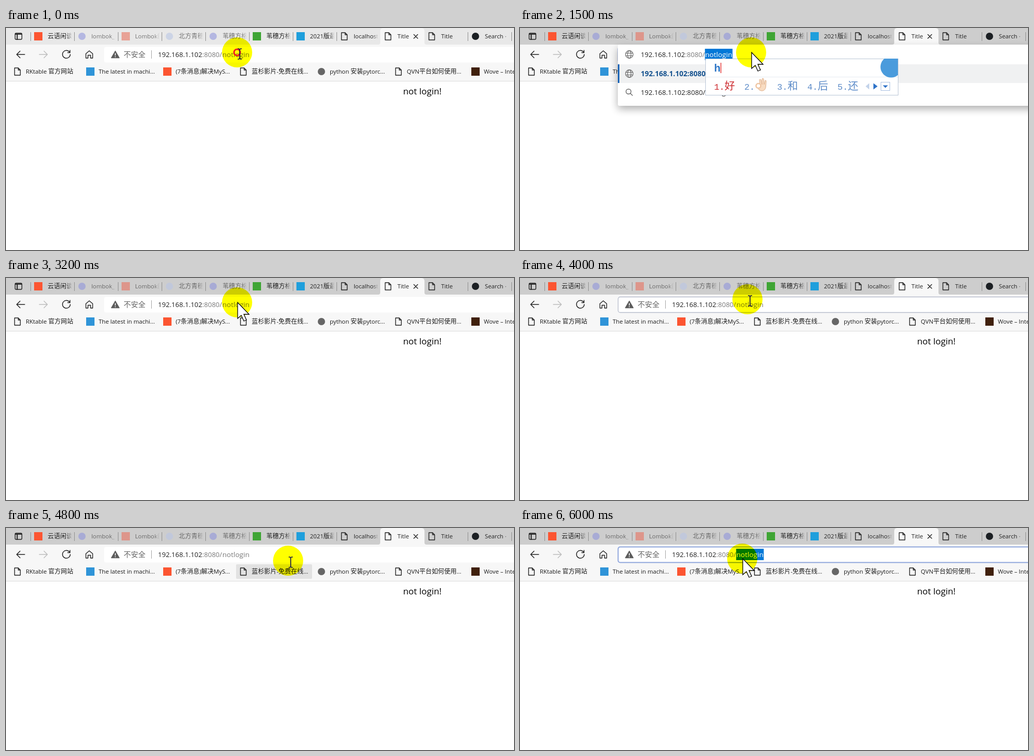
These frames come from a looping animation (976 px wide and 428 px high, 8000 ms). An HTML page:

```html
<!DOCTYPE html>
<html lang="zh-CN">
<head>
<meta charset="utf-8">
<title>Browser login redirect</title>
<style>
html, body { margin: 0; width: 100%; height: 100%; overflow: hidden; background: #fff; }
svg { display: block; font-family: "Open Sans", "Noto Sans CJK SC", "Noto Sans CJK", sans-serif; }
text { white-space: pre; }
.line { fill: none; stroke: #222; stroke-width: 1.4; stroke-linecap: round; stroke-linejoin: round; }
.mono { font-family: "Liberation Mono", monospace; font-size: 16.67px; }
.han { font-family: "Noto Sans CJK SC", "Noto Sans CJK", sans-serif; font-size: 20px; font-weight: 300; }
.typed { font: bold 20px "Liberation Sans", sans-serif; fill: #2b74c5; }
#halo { mix-blend-mode: multiply; }
</style>
</head>
<body>
<svg id="stage" width="976" height="428" viewBox="0 0 976 428">
  <defs>
    <linearGradient id="fadeOut"><stop offset=".78" stop-color="#fff"/><stop offset="1" stop-color="#000"/></linearGradient>
    <mask id="fade" maskUnits="userSpaceOnUse" x="0" y="0" width="47" height="32">
      <rect width="47" height="32" fill="url(#fadeOut)"/>
    </mask>
    <filter id="soft" x="-10%" y="-30%" width="120%" height="160%"><feGaussianBlur stdDeviation="8"/></filter>
    <clipPath id="panelClip"><rect id="panelClipBox" x="356" y="59" width="371" height="70"/></clipPath>
    <path id="file" class="line" d="M-5.500 -7H1.500L5.500 -3V7H-5.500ZM1.500 -7V-3H5.500"/>
  </defs>

  <rect width="976" height="428" fill="#fff"/>
  <rect id="strip" width="976" height="32" fill="#cdcdcd"/>
  <rect y="32" width="976" height="70" fill="#f7f7f7"/>
  <rect y="102" width="976" height="1" fill="#dcdcdc"/>
  <g id="tabs"></g>
  <g id="nav" class="line">
    <rect x="17.500" y="10" width="13" height="12" rx="2"/>
    <path d="M18 11.800H30M21.500 12V22" stroke-width="2"/>
    <path d="M36 51H20.500M27 44.500L20.500 51L27 57.500"/>
    <path d="M64 51H79.500M73 44.500L79.500 51L73 57.500" stroke="#bdbdbd"/>
    <path id="reload" d="M122.500 47A7.500 7.500 0 1 0 123.500 51M123 43V47.500H118.500"/>
    <path id="stop" d="M110.500 45.500L121.500 56.500M121.500 45.500L110.500 56.500"/>
    <path d="M153.500 49.500L160 44L166.500 49.500V58H162.500V52.500H157.500V58H153.500Z"/>
  </g>
  <rect id="hover" x="442" y="70" width="146" height="28" rx="2" fill="#e2e2e2"/>
  <g id="bookmarks"></g>
  <g id="page"></g>

  <rect id="bar" x="188.500" y="36.500" width="810" height="30" rx="4" fill="#fff"/>
  <g id="address"></g>

  <g id="list">
    <rect x="188" y="40" width="820" height="116" rx="3" fill="#000" opacity=".32" filter="url(#soft)"/>
    <rect x="188" y="32" width="820" height="118" rx="3" fill="#fff"/>
    <rect x="188" y="70" width="800" height="36" fill="#f0f1f2"/>
    <rect x="188" y="70" width="3" height="36" fill="#1a64b7"/>
    <g class="line" style="stroke:#666" stroke-width="1.200">
      <circle cx="208.500" cy="122.500" r="4.800"/><path d="M212 126L216 130"/>
    </g>
    <g id="listText"></g>
  </g>

  <g id="ime"></g>
  <circle id="halo" r="29" fill="#ff0"/>
  <circle id="click" r="6" fill="none" stroke="#f02020" stroke-width="3"/>
  <path id="arrow" d="M0 0V31L7 25L12 36L17 34L12 23H22Z" fill="#fff" stroke="#000" stroke-width="1.300"/>
  <path id="beam" d="M-4 -10H-1.500L0 -8.500L1.500 -10H4M0 -8.500V8.500M-4 10H-1.500L0 8.500L1.500 10H4" fill="none" stroke="#1a1a4a" stroke-width="1.700"/>
</svg>
<script>
const LOOP = 8000, STEP = 100;
const $ = id => document.getElementById(id);
const show = (id, on) => { $(id).style.display = on ? '' : 'none'; };

// Han runs are set a little larger than the Latin around them.
function label(x, y, text, size, attrs = '') {
  const runs = text.split(/([\u3000-\u9fff]+)/).map((run, i) =>
    i % 2 ? `<tspan font-size="${size * 1.06}">${run}</tspan>` : run);
  return `<text x="${x}" y="${y}" font-size="${size}" ${attrs}>${runs.join('')}</text>`;
}
const file = (x, y) => `<use href="#file" x="${x}" y="${y}"/>`;
const square = (x, y, color) => `<rect x="${x - 8}" y="${y - 8}" width="16" height="16" fill="${color}"/>`;
const dot = (x, y, color, r = 7) => `<circle cx="${x}" cy="${y}" r="${r}" fill="${color}"/>`;
const icon = (x, y, [shape, color]) => shape(x, y, color);

const RED = [square, '#fc5531'], PAGE = [file];
const TABS = [
  ['云语闲谈', RED], ['lombok_', [dot, '#8f94dc'], 1], ['Lombok的', [square, '#e9705c'], 1],
  ['北方青穗', [dot, '#b9c6e6'], 1], ['苇穗方格', [dot, '#8f94dc'], 1], ['苇穗方格', [square, '#3fa535']],
  ['2021版最新', [square, '#1f9fdc']], ['localhost', PAGE], ['Title', PAGE], ['Title', PAGE],
  ['Search ·', [dot, '#1b1f23']]
];
const BOOKMARKS = [
  [22, 'RKtable 官方网站', PAGE], [162, 'The latest in machi...', [square, '#2f94d8']],
  [310, '(7条消息)解决MyS...', RED], [456, '蓝杉影片-免费在线...', PAGE],
  [606, 'python 安装pytorc...', [dot, '#666']], [754, 'QVN平台如何使用...', PAGE],
  [902, 'Wove – Interactive', [square, '#40200c']]
];

$('tabs').innerHTML = '<path d="M715 32q4 0 4-4V6q0-6 6-6H798q6 0 6 6V28q0 4 4 4Z" fill="#f7f7f7"/>' +
  TABS.map(([title, mark, asleep], i) => {
    const x = 47 + 84 * i, active = i === 8, line = active || i === 9 ? '' : `<path d="M${x + .5} 8V25" stroke="#8f8f8f"/>`;
    return `${line}<g opacity="${asleep ? .58 : 1}">${icon(x + 15, 16, mark)}
      <g transform="translate(${x + 33} 0)" mask="url(#fade)">${label(0, 20, title, 11.3, 'fill="#222"')}</g></g>`;
  }).join('') +
  '<path class="line" d="M783.500 12.500L791 20M791 12.500L783.500 20"/><path d="M971.500 8V25" stroke="#8f8f8f"/>';

$('bookmarks').innerHTML = BOOKMARKS.map(([x, title, mark]) =>
  icon(x, 84, mark) + label(x + 16, 88, title, 11.3, 'fill="#1c1c1c"')).join('');
$('page').innerHTML = label(763, 128, 'not login!', 16.9);

const globe = y => `<g class="line" style="stroke:#666;stroke-width:1.200">
  <circle cx="210" cy="${y}" r="7.300"/><ellipse cx="210" cy="${y}" rx="3.300" ry="7.300"/>
  <path d="M203.500 ${y - 2.5}H216.500M203.500 ${y + 2.5}H216.500"/></g>`;

function addressText(x, { path, selected, editing }) {
  const end = x + 123.300;
  return (selected ? `<rect x="${end}" y="40" width="53" height="22" fill="#0078d7"/>` : '') +
    label(x, 56, '192.168.1.102<tspan fill="#7a7a7a">:8080/</tspan>', 13.05, 'fill="#222"') +
    label(end + .5, 56, path, 13.5, `fill="${selected ? '#fff' : editing ? '#222' : '#7a7a7a'}"`) +
    (editing && !selected ? `<path d="M${end + 38.5} 42V60" stroke="#222"/>` : '');
}

function drawAddress(state) {
  const warning = `<path d="M210 44.500L217.500 57.500H202.500Z" fill="#5c5c5c" stroke="#5c5c5c" stroke-width="1.500" stroke-linejoin="round"/>
    <path d="M210 48.500V53M210 54.500V56.200" stroke="#fff" stroke-width="1.500"/>` +
    label(226, 56, '不安全', 13.2, 'fill="#666"') + '<path d="M279.500 43V59" stroke="#a5a5a5"/>';
  $('address').innerHTML = state.list ? '' : warning + addressText(292, state);
  $('listText').innerHTML = globe(51) + addressText(232, { ...state, editing: true }) + globe(88) +
    label(232, 93, '192.168.1.102:8080/' + state.path, 13.65, 'font-weight="700" fill="#15528f"') +
    label(232, 129, '192.168.1.102:8080/' + state.path, 13.15, 'fill="#222"');
}

const HAND = '\u2020';
const CANDIDATES = {
  h: ['好', HAND, '和', '后', '还'],
  ho: ['后', '红', '候', '哄', '吼'],
  hom: ['hom', '后', '红', '候', '哄'],
  home: ['home', '后', '红', '候', '哄']
};
const handAt = x => `<g transform="translate(${x} 97)" fill="#f8dcc2" stroke="#dfb08c">
  <path d="M9 13L8 3Q9 0 11 3L13 12L13 1Q15 -1 16 1L17 12L19 4Q21 3 21 6L20 18Q18 25 11 24Q6 23 5 18Z"/>
  <circle cx="6" cy="14.500" r="4.500" fill="#fff" stroke="#efc5a2" stroke-width="2.500"/></g>`;

function drawIme(typed) {
  if (!typed) { $('ime').innerHTML = ''; return; }
  let x = 373;
  const words = CANDIDATES[typed].map((word, i) => {
    const color = i ? '#5c8bc8' : '#cc2a2e', at = x + 20, latin = /[a-z]/.test(word);
    const body = word === HAND ? handAt(x + 21)
      : `<text x="${at}" y="119" class="${latin ? 'mono' : 'han'}">${word}</text>`;
    x = at + (latin ? word.length * 10 : word === HAND ? 25 : 20) + 18;
    return `<g fill="${color}"><text x="${at - 20}" y="119" class="mono">${i + 1}.</text>${body}</g>`;
  }).join('');
  const end = x - 18, right = end + 76;
  $('panelClipBox').setAttribute('width', right - 356);
  $('ime').innerHTML = `<rect x="356.500" y="59.500" width="${right - 356}" height="70" fill="#fff" stroke="#b9c6d6"/>
    <path d="M357 94.500H${right}" stroke="#e6ebf1"/>
    <circle cx="${right - 13}" cy="75" r="20.500" fill="#4a9bdc" clip-path="url(#panelClip)"/>
    <text id="typed" class="typed" x="373" y="84">${typed}</text>${words}
    <path d="M${end + 21} 106.500V118.500L${end + 14} 112.500Z" fill="#c3d3ea"/>
    <path d="M${end + 29} 106.500V118.500L${end + 37} 112.500Z" fill="#2f73c8"/>
    <rect x="${end + 43.5}" y="104.500" width="17" height="16" fill="#fff" stroke="#a9c0e2"/>
    <path d="M${end + 47} 110.500H${end + 57}L${end + 52} 115.500Z" fill="#2f73c8"/>`;
  const caret = 374 + Math.round($('typed').getComputedTextLength());
  $('ime').insertAdjacentHTML('beforeend', `<path d="M${caret} 67V87" stroke="#e02020" stroke-width="1.300"/>`);
}

// Each row changes only the properties it names.
const STATES = [
  [0, { strip: '#e8e8e8', border: 'none', path: 'notlogin', selected: false, editing: false, list: false,
        typed: '', loading: false, hover: false, click: true, arrow: false }],
  [100, { strip: '#cdcdcd', border: '#8fa6dc', selected: true }],
  [200, { click: false, arrow: true }],
  [1500, { list: true, typed: 'h' }],
  [1700, { typed: 'ho' }],
  [1800, { typed: 'hom' }],
  [2000, { typed: 'home' }],
  [2300, { typed: '', path: 'home', selected: false }],
  [2900, { list: false, path: 'notlogin', border: 'none', loading: true }],
  [3100, { loading: false }],
  [4000, { arrow: false, border: '#b6bccb' }],
  [4400, { arrow: true, border: 'none', hover: true }],
  [4800, { arrow: false }],
  [4900, { hover: false, border: '#b6bccb' }],
  [5500, { border: '#8fa6dc', click: true }],
  [5700, { click: false, arrow: true }],
  [5800, { selected: true }]
];
const PATH = [
  [0, 444, 47], [3900, 444, 47], [4000, 437, 41], [4100, 436, 31], [4300, 470, 52], [4500, 540, 96],
  [4600, 552, 98], [4800, 542, 63], [4900, 532, 56], [5200, 450, 46], [5500, 427, 59], [LOOP, 427, 59]
];

function pointerAt(t) {
  const i = PATH.findIndex(p => p[0] > t);
  const [t0, x0, y0] = PATH[i - 1], [t1, x1, y1] = PATH[i];
  const k = (t - t0) / (t1 - t0);
  return [x0 + (x1 - x0) * k, y0 + (y1 - y0) * k];
}
const move = (id, x, y) => $(id).setAttribute('transform', `translate(${x} ${y})`);

function render(t) {
  const state = Object.assign({}, ...STATES.filter(row => row[0] <= t).map(row => row[1]));
  const [x, y] = pointerAt(t);
  $('strip').setAttribute('fill', state.strip);
  $('bar').setAttribute('stroke', state.border);
  $('bar').setAttribute('stroke-width', state.border === '#8fa6dc' ? 2 : 1.3);
  for (const id of ['list', 'hover', 'click', 'arrow']) show(id, state[id]);
  show('beam', !state.arrow);
  show('reload', !state.loading);
  show('stop', state.loading);
  drawAddress(state);
  drawIme(state.typed);
  move('halo', x, y);
  move('click', x, y);
  move('arrow', x + 1, y);
  move('beam', x + 5, y + 3);
}

let start, shown = -1;
function tick(now) {
  start ??= now;
  const t = Math.floor((now - start) % LOOP / STEP) * STEP;
  if (t !== shown) render(shown = t);
  requestAnimationFrame(tick);
}
render(0);
requestAnimationFrame(tick);
</script>
</body>
</html>
```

┄┄┄┄┄┄

Exercise brief → Scan the records for the word "class", and copy each line where it is found.

Response to the task →
    <path id="file" class="line" d="M-5.500 -7H1.500L5.500 -3V7H-5.500ZM1.500 -7V-3H5.500"/>
  <g id="nav" class="line">
    <g class="line" style="stroke:#666" stroke-width="1.200">
  '<path class="line" d="M783.500 12.500L791 20M791 12.500L783.500 20"/><path d="M971.500 8V25" stroke="#8f8f8f"/>';
const globe = y => `<g class="line" style="stroke:#666;stroke-width:1.200">
      : `<text x="${at}" y="119" class="${latin ? 'mono' : 'han'}">${word}</text>`;
    return `<g fill="${color}"><text x="${at - 20}" y="119" class="mono">${i + 1}.</text>${body}</g>`;
    <text id="typed" class="typed" x="373" y="84">${typed}</text>${words}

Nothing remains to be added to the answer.